The management of chronic pain in older adults is one of the most difficult to manage geriatric syndromes, as per my extensive experience working in the homes of older adults for almost 13 years. We can easily manage diabetes, reduce stroke risk by managing hypertension, improve function and quality of life by improving sleep and better manage urinary incontinence, and reducing the noxious effects of medications that cause older adults to seek medical attention. However, complaints of pain are still the most persistently mentioned issue when my residents complain about factors that affect their life. So, in applying the best evidence to help older adults manage their pain, we begin with assessment, then the implementation of non-drug interventions, and then the addition of pharmacologic therapies in a step-wise manner, always “starting low and going slow”. This is exemplified with the use of acetaminophen for mild pain, not to exceed 3 or 4gm per day, or 2gm if on warfarin. We can also use adjunctive treatments such as topical counterirritants or lidocaine patches, or even capsaicin, all with some benefit yet not complete relief. And then there are the NSAIDs, drugs which are replete in the literature to cause harm, in fact in numerous well-designed studies, are shown to be one of the leading causes of ER visits, hospitalizations and death in older adults, so we try to avoid their use, especially chronic use. So, as per the American Geriatrics Society Guidelines on managing pain, we may initiate a low-dose of an opiate if pain is still limiting and affecting quality of life, this would most likely be for moderate to severe pain. And based on my observation, most older adults respond well to a low-dose opiate, followed by slow titration, without significant harms. In fact, I can cite experiences with older adults, some just over 100 years old, who have been on opiates for several years, and do well in their continued journey, unmapped by most Americans.
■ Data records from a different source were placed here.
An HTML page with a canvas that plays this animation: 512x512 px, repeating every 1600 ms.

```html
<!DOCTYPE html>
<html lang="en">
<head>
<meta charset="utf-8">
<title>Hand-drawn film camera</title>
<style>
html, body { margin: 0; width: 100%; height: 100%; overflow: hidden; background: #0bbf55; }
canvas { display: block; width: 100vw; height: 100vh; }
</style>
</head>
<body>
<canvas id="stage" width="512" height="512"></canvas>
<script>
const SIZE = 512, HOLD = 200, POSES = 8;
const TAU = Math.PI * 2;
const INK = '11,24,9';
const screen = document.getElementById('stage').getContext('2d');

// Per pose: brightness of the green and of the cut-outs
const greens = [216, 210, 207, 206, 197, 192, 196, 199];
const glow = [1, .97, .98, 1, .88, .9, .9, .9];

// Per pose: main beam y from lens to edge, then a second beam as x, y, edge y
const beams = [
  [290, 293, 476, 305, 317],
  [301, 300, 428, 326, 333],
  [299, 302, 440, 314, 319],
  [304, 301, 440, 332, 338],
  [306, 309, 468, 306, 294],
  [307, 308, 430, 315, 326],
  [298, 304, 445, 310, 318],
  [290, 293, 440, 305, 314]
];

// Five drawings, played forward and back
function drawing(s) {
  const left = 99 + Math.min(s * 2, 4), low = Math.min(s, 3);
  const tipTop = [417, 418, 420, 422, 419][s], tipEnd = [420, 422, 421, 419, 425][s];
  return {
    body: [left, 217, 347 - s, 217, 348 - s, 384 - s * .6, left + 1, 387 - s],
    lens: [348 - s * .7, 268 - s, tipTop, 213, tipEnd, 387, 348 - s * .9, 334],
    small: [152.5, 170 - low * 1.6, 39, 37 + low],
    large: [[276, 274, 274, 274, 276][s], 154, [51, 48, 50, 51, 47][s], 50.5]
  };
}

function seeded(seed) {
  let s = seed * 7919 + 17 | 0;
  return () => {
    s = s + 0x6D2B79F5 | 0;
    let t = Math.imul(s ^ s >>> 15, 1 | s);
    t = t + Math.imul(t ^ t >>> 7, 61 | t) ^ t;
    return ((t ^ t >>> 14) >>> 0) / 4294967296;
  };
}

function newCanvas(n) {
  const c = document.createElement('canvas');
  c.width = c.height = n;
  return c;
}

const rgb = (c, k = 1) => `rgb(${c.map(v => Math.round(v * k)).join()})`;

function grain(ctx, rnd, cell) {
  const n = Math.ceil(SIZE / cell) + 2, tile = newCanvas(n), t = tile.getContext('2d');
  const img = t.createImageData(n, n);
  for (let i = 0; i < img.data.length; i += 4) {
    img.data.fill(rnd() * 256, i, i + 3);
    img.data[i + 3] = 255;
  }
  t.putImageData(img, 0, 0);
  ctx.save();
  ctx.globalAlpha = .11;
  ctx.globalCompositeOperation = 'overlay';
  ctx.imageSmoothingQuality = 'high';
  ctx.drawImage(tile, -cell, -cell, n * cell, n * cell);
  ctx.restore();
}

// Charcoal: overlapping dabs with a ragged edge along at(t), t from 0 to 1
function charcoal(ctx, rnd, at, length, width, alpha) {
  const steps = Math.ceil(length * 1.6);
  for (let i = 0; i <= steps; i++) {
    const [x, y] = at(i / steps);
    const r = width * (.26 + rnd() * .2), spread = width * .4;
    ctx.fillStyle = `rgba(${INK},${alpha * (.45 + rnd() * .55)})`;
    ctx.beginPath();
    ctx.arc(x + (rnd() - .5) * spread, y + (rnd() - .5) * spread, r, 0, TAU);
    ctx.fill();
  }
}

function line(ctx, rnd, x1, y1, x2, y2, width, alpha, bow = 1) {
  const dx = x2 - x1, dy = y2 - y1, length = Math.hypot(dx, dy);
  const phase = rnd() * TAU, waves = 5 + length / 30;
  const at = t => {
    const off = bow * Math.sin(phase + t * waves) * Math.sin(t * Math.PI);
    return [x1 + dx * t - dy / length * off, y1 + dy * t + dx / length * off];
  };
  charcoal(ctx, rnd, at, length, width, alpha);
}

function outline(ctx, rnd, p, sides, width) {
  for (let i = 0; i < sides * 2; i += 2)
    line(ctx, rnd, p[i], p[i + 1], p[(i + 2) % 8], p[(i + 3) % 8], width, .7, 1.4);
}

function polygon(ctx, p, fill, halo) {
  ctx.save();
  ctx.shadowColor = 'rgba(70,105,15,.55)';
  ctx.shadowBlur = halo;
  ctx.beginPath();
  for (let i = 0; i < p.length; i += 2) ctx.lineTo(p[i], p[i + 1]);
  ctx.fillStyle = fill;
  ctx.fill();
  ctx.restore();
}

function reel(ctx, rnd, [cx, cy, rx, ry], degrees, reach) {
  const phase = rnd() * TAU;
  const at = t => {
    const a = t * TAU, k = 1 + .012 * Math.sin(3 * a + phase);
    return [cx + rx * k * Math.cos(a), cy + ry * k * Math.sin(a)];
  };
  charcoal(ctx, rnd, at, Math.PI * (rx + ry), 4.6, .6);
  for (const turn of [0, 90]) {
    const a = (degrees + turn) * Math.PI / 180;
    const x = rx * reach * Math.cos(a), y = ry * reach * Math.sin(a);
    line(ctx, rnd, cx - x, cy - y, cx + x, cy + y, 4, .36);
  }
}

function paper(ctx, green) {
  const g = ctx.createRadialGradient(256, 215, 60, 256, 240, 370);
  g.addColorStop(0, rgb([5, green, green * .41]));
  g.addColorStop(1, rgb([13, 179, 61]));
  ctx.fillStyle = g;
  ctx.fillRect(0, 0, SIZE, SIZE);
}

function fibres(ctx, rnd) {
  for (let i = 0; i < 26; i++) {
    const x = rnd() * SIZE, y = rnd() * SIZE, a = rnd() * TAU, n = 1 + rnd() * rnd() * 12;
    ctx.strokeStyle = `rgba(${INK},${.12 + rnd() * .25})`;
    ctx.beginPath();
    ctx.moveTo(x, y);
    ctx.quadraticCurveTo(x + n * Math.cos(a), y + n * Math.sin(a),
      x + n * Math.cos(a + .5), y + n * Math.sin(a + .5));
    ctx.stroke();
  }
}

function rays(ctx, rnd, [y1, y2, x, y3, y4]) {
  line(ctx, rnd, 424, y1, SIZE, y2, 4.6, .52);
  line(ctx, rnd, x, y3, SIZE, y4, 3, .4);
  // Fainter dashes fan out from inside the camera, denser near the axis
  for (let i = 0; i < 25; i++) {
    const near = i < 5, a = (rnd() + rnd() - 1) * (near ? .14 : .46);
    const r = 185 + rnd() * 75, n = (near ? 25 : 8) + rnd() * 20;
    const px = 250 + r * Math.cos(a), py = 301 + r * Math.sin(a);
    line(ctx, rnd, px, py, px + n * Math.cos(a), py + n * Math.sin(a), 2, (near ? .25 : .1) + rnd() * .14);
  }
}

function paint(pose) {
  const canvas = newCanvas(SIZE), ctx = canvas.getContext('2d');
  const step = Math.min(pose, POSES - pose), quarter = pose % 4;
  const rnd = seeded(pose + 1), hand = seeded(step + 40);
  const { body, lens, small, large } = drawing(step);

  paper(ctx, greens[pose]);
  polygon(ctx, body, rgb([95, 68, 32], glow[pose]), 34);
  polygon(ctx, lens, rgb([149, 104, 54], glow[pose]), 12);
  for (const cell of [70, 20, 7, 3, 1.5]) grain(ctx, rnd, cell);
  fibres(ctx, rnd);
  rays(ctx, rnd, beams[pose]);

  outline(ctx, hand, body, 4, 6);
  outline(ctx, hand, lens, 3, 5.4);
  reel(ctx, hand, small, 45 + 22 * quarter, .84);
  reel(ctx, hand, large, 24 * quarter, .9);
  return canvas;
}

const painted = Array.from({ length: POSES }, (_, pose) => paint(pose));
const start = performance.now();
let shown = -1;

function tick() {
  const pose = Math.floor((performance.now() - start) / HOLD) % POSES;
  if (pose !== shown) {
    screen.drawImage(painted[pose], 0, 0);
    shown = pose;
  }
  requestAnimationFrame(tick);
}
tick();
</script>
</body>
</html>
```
But now we have guidance from AHRQ in their most recent analysis which states that there is no good evidence of beneficial effects of opiates in managing pain in older adults and that they may cause more harm than NSAIDs. I’m shocked! I searched the AHRQ document for references that included “elderly” or “older adults” in their title, and found five, yes, only five studies, of the 39 included in their analysis. Two of those studies were limited by the fact they used pharmacy claims databases; two others that studied the “initiation of opiates and associated risk of harms” and not long-term use; and one that showed harms yet did not speak to dose-related harms. Yet many speak to this “problem” of overuse and misuse of opiates in the older adult population. If you listen to this meme, you’ll likely believe it to be true.
A meme is a statement making a false claim, but as a result of being frequently repeated, many believe it to be true. Remember “WMDs”?
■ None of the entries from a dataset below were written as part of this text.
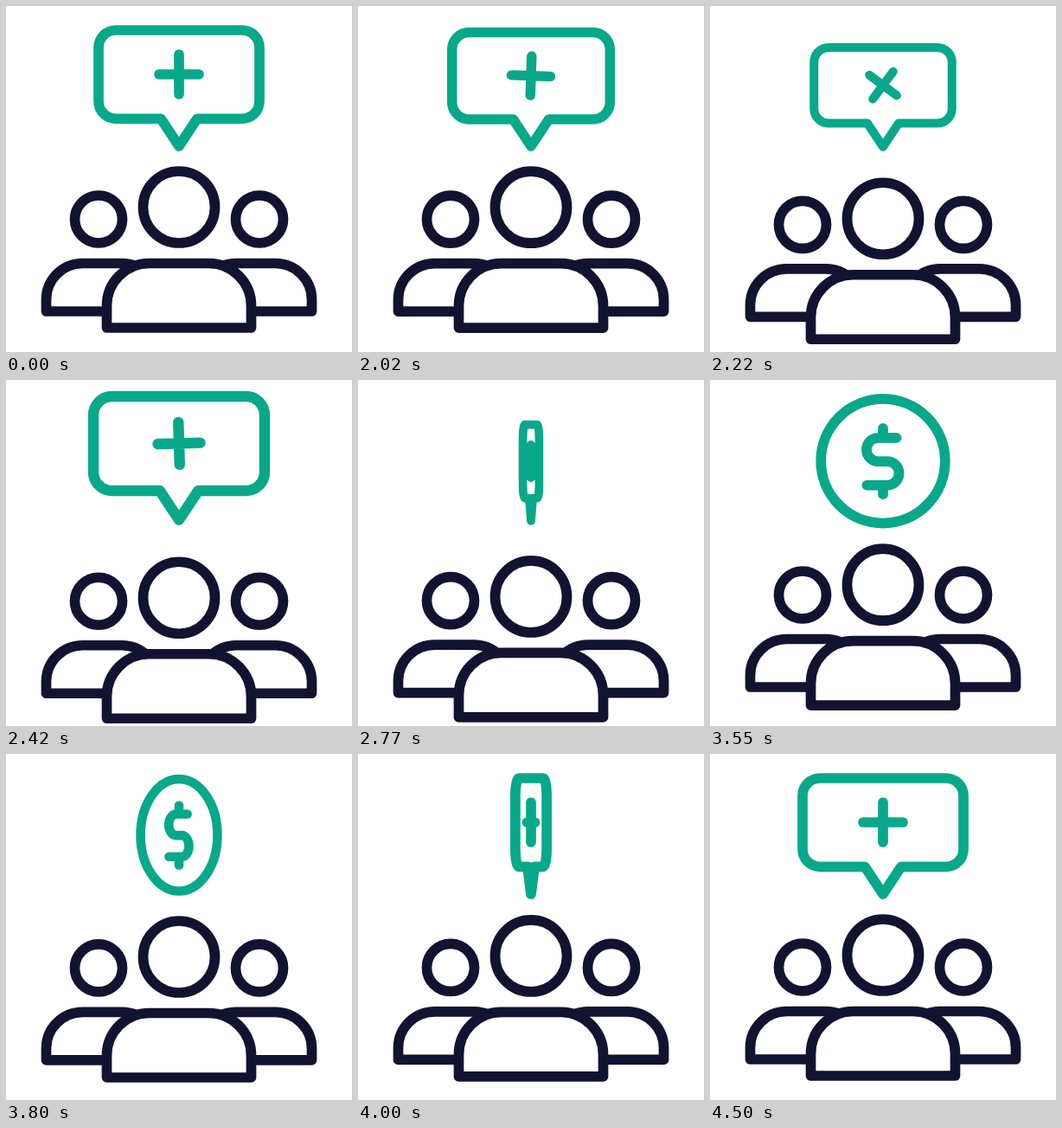
Animation of 400 by 400 pixels, one loop 4520 ms. Source, as an HTML page:

```html
<!DOCTYPE html>
<html lang="en">
<head>
<meta charset="utf-8">
<title>Team finance</title>
<style>
  html, body { margin: 0; width: 100%; height: 100%; overflow: hidden; background: #fff; }
  svg { display: block; width: 100vw; height: 100vh; }
  .line { stroke-width: 11.7; stroke-linecap: round; stroke-linejoin: round; }
</style>
</head>
<body>
<svg viewBox="0 0 400 400">
  <g class="line" fill="#fff" stroke="#121331">
    <g id="sides">
      <circle cx="107" cy="246.5" r="27.5"/>
      <circle cx="293" cy="246.5" r="27.5"/>
      <path d="M46.5 353V339.5A42 42 0 0 1 88.5 297.5H134A42 42 0 0 1 176 339.5V353Z"/>
      <path d="M353.5 353V339.5A42 42 0 0 0 311.5 297.5H266A42 42 0 0 0 224 339.5V353Z"/>
    </g>
    <g id="middle">
      <circle cx="200" cy="232.5" r="41.5"/>
      <path d="M116.5 372V346.5A49 49 0 0 1 165.5 297.5H234.5A49 49 0 0 1 283.5 346.5V372Z"/>
    </g>
  </g>
  <g class="line" fill="none" stroke="#08a88a">
    <path id="bubble"/>
    <path id="coin"/>
  </g>
</svg>
<script>
const LOOP = 4520;
const el = id => document.getElementById(id);
const sides = el('sides'), middle = el('middle'), bubble = el('bubble'), coin = el('coin');

const clamp = x => Math.min(1, Math.max(0, x));
const span = (t, a, b) => clamp((t - a) / (b - a));
const smooth = x => x * x * (3 - 2 * x);

// cubic-bezier(.3, 0, .3, 1)
function ease(x) {
  let lo = 0, hi = 1;
  for (let i = 0; i < 24; i++) {
    const s = (lo + hi) / 2;
    if (0.9 * s * (1 - s) + s * s * s < x) lo = s; else hi = s;
  }
  return smooth(lo);
}

// keys: [time, value] pairs, eased between neighbours
function track(t, keys) {
  let v = keys[0][1];
  for (let i = 1; i < keys.length; i++) {
    const [a, from] = keys[i - 1], [b, to] = keys[i];
    if (t >= a) v = from + (to - from) * ease(span(t, a, b));
  }
  return v;
}

const DIP = [[2000, 0], [2500, 19.6], [4470, 0]];
const BUBBLE_SCALE = [[2000, 1], [2165, 0.82], [2500, 1.074], [2980, 0.78]];
const COIN_SCALE = [[2500, 1.074], [2980, 0.78], [3500, 1.013], [3900, 0.9]];

function zoom(node, s, y) {
  node.setAttribute('transform', `translate(200 ${y}) scale(${s}) translate(-200 ${-y})`);
}

// Widths are squeezed in the geometry so the line weight stays even.
function bubblePath(w, turn) {
  const x = d => (200 + d * w).toFixed(2);
  const r = 20, rx = (r * w).toFixed(2);
  const arc = (dx, y) => `A${rx} ${r} 0 0 1 ${x(dx)} ${y}`;
  const arm = a => {
    const dx = 23 * Math.cos(a), dy = 23 * Math.sin(a);
    return `M${x(-dx)} ${79 - dy}L${x(dx)} ${79 + dy}`;
  };
  return `M${x(-73)} 28H${x(73)}${arc(93, 48)}V110.3${arc(73, 130.3)}H${x(21)}` +
    `L200 162L${x(-21)} 130.3H${x(-73)}${arc(-93, 110.3)}V48${arc(-73, 28)}Z` +
    arm(turn) + arm(turn + Math.PI / 2);
}

function coinPath(w) {
  const x = d => (200 + d * w).toFixed(2);
  const rx = (71.5 * w).toFixed(2), bend = (13.5 * w).toFixed(2);
  return `M${x(-71.5)} 93.7A${rx} 71.5 0 1 1 ${x(71.5)} 93.7A${rx} 71.5 0 1 1 ${x(-71.5)} 93.7Z` +
    `M${x(15.5)} 67H${x(-5.5)}A${bend} 13.6 0 0 0 ${x(-5.5)} 94.2H${x(5)}` +
    `A${bend} 13.6 0 0 1 ${x(5)} 121.4H${x(-18.5)}M200 56V67M200 121.4V132`;
}

function draw(t) {
  const dip = track(t, DIP);
  middle.setAttribute('transform', `translate(0 ${dip})`);
  sides.setAttribute('transform', `translate(0 ${dip * 0.48})`);

  const half = smooth(span(t, 2500, 3080)) + smooth(span(t, 3480, 4440));
  const face = Math.cos(half * Math.PI);
  const w = Math.max(0.02, Math.abs(face));
  const showCoin = face < 0;
  bubble.style.display = showCoin ? 'none' : '';
  coin.style.display = showCoin ? '' : 'none';

  if (showCoin) {
    coin.setAttribute('d', coinPath(w));
    zoom(coin, track(t, COIN_SCALE), 93.7);
  } else {
    bubble.setAttribute('d', bubblePath(w, Math.PI * ease(span(t, 2000, 2480))));
    zoom(bubble, t > 3500 ? 1 : track(t, BUBBLE_SCALE), 167.5);
  }
}

let start = null;
function tick(now) {
  if (start === null) start = now;
  const t = (now - start) % LOOP;
  draw(Math.floor((t + 5) / 25) * 25);
  requestAnimationFrame(tick);
}
draw(0);
requestAnimationFrame(tick);
</script>
</body>
</html>
```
In one study the authors state that the incidence of GI bleeding from opiates is equal to that of NSAIDs. Hmm, well that’s interesting, because in no other studies can I find any evidence that opiates cause GI bleeding. None. This is the study that looked at low-income, Medicaid, beneficiaries’ prescription claims. Perhaps they did not include the use of OTC NSAIDs, which in my population may include up to 23% of older adults using opiates. Also, it does not take into account that a significant number of older adults may not even use the opiates but end up selling them and then using NSAIDs, as evidenced by numerous case reports throughout America of opiate diversion. So when is an opiate not an opiate? Answer: When it’s an NSAID.
Moving on to fracture risk: Yes, opiates are associated with an increase in fracture risk, but more so upon initiation of use or when the dose is too high. And what about the clinician that does not recognize opiate-induced hyperalgesia and continues dose escalation with subsequent worsening pain, of which there was no mention in any of these studies that that phenomenon was considered, most likely due to the lacking sensitivity of study design.
Lastly, I must emphasize that two of the five studies included in the AHRQ analysis of long-term treatment of pain concluded that harms from opiates were studied upon “initiation” of opiates, with one study showing harm greatest at 30-days, which is hardly long-term or chronic use.
General studies that may lack appropriate design, and do not take into account the person and associated risks versus benefits, may do nothing more than lead to ineffective treatment of pain in older adults and rendering their later years miserable and not living to their fullest potential.
Managing pain in the older adult needs to be in partnership, following a thoughtful approach knowing that older adults are at greater risk for harm from medications, and following the AGS guidelines since all of the necessary approaches are best summarized in their final guidelines. They were not “silent” on the potential for harm from opiates when they published these guidelines and these should remain the primary guidance in order to improve the quality of life of older adults suffering from life-altering chronic pain.